Provided material below:
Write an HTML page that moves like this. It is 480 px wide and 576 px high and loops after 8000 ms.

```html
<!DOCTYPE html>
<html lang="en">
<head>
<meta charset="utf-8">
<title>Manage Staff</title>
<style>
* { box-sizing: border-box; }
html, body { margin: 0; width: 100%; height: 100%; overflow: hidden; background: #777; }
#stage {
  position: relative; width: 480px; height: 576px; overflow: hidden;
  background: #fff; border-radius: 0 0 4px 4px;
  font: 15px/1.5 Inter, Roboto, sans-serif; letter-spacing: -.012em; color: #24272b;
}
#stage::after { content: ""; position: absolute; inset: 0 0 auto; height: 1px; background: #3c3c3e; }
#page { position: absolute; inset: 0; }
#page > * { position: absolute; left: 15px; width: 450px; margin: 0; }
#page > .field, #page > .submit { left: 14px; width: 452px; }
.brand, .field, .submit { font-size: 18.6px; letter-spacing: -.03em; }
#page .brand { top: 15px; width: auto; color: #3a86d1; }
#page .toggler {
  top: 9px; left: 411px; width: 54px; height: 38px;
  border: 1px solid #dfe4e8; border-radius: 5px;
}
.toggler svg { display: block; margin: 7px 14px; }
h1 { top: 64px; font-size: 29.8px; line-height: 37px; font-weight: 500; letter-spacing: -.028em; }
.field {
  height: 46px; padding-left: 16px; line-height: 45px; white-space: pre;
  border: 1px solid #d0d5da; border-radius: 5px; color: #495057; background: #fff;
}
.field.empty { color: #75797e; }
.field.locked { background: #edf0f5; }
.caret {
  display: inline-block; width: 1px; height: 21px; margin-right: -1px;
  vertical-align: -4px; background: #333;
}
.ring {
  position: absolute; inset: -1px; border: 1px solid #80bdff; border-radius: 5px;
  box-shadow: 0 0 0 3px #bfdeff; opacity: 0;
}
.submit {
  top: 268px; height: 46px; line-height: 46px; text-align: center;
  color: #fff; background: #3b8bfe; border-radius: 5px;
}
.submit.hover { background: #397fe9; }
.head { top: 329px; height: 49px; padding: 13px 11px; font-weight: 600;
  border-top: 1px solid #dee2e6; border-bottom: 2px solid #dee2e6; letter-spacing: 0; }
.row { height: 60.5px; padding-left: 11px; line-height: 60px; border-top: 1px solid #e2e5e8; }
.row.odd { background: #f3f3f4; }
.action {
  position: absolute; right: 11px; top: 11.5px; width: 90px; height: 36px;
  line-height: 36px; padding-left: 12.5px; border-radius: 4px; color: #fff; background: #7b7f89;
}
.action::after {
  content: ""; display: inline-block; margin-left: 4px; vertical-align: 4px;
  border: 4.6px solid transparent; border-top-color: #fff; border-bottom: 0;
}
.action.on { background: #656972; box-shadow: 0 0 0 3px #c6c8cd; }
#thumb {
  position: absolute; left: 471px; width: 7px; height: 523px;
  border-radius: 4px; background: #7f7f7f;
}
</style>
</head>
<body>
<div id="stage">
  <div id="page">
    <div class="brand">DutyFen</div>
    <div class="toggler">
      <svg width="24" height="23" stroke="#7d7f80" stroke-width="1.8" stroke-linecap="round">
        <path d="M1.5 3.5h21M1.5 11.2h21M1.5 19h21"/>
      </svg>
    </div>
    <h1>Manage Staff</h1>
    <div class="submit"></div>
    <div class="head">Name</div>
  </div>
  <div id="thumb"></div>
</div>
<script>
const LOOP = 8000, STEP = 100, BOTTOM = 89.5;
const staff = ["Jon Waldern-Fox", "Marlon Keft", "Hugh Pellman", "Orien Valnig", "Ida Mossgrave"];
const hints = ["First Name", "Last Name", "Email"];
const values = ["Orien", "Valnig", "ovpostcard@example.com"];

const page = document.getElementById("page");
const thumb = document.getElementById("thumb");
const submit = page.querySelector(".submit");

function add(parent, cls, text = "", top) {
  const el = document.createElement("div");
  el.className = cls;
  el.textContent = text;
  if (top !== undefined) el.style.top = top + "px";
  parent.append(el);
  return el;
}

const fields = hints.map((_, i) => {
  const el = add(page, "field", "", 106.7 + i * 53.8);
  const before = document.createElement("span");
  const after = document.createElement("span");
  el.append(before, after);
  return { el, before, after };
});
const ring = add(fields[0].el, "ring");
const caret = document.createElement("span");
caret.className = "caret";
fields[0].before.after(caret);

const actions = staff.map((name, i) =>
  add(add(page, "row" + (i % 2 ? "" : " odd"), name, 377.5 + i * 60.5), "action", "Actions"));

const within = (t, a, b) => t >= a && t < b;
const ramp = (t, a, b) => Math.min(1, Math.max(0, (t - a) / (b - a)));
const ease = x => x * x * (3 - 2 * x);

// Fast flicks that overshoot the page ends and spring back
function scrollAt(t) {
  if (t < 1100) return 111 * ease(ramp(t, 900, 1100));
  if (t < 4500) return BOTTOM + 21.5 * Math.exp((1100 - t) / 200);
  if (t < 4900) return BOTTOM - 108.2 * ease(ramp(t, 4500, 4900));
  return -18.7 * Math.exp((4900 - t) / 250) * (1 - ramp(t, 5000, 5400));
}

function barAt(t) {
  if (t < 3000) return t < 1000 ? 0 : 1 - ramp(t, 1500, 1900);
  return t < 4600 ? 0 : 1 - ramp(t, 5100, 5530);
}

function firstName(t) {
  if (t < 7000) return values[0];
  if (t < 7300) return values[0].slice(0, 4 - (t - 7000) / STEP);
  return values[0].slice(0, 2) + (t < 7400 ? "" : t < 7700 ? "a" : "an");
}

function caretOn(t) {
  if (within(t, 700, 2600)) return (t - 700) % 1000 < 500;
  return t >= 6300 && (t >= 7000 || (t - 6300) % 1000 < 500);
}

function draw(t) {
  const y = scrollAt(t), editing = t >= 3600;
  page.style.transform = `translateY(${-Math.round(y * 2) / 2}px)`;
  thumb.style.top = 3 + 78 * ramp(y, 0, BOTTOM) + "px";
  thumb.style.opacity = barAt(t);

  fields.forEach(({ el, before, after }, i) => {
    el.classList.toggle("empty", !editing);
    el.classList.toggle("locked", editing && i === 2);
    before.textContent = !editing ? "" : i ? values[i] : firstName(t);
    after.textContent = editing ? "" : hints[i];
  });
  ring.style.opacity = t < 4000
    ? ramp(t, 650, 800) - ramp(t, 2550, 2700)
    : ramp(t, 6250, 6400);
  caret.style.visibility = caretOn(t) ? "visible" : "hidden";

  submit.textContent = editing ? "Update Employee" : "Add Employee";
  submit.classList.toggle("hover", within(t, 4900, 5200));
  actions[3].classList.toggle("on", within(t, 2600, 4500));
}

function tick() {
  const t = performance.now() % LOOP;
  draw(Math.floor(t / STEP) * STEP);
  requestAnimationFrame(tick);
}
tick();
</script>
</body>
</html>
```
End of Provided material.
### Exercise instructions
Go through the listing above and pull out each line containing the word "absolute".

### Problem solution
#stage::after { content: ""; position: absolute; inset: 0 0 auto; height: 1px; background: #3c3c3e; }
#page { position: absolute; inset: 0; }
#page > * { position: absolute; left: 15px; width: 450px; margin: 0; }
  position: absolute; inset: -1px; border: 1px solid #80bdff; border-radius: 5px;
  position: absolute; right: 11px; top: 11.5px; width: 90px; height: 36px;
  position: absolute; left: 471px; width: 7px; height: 523px;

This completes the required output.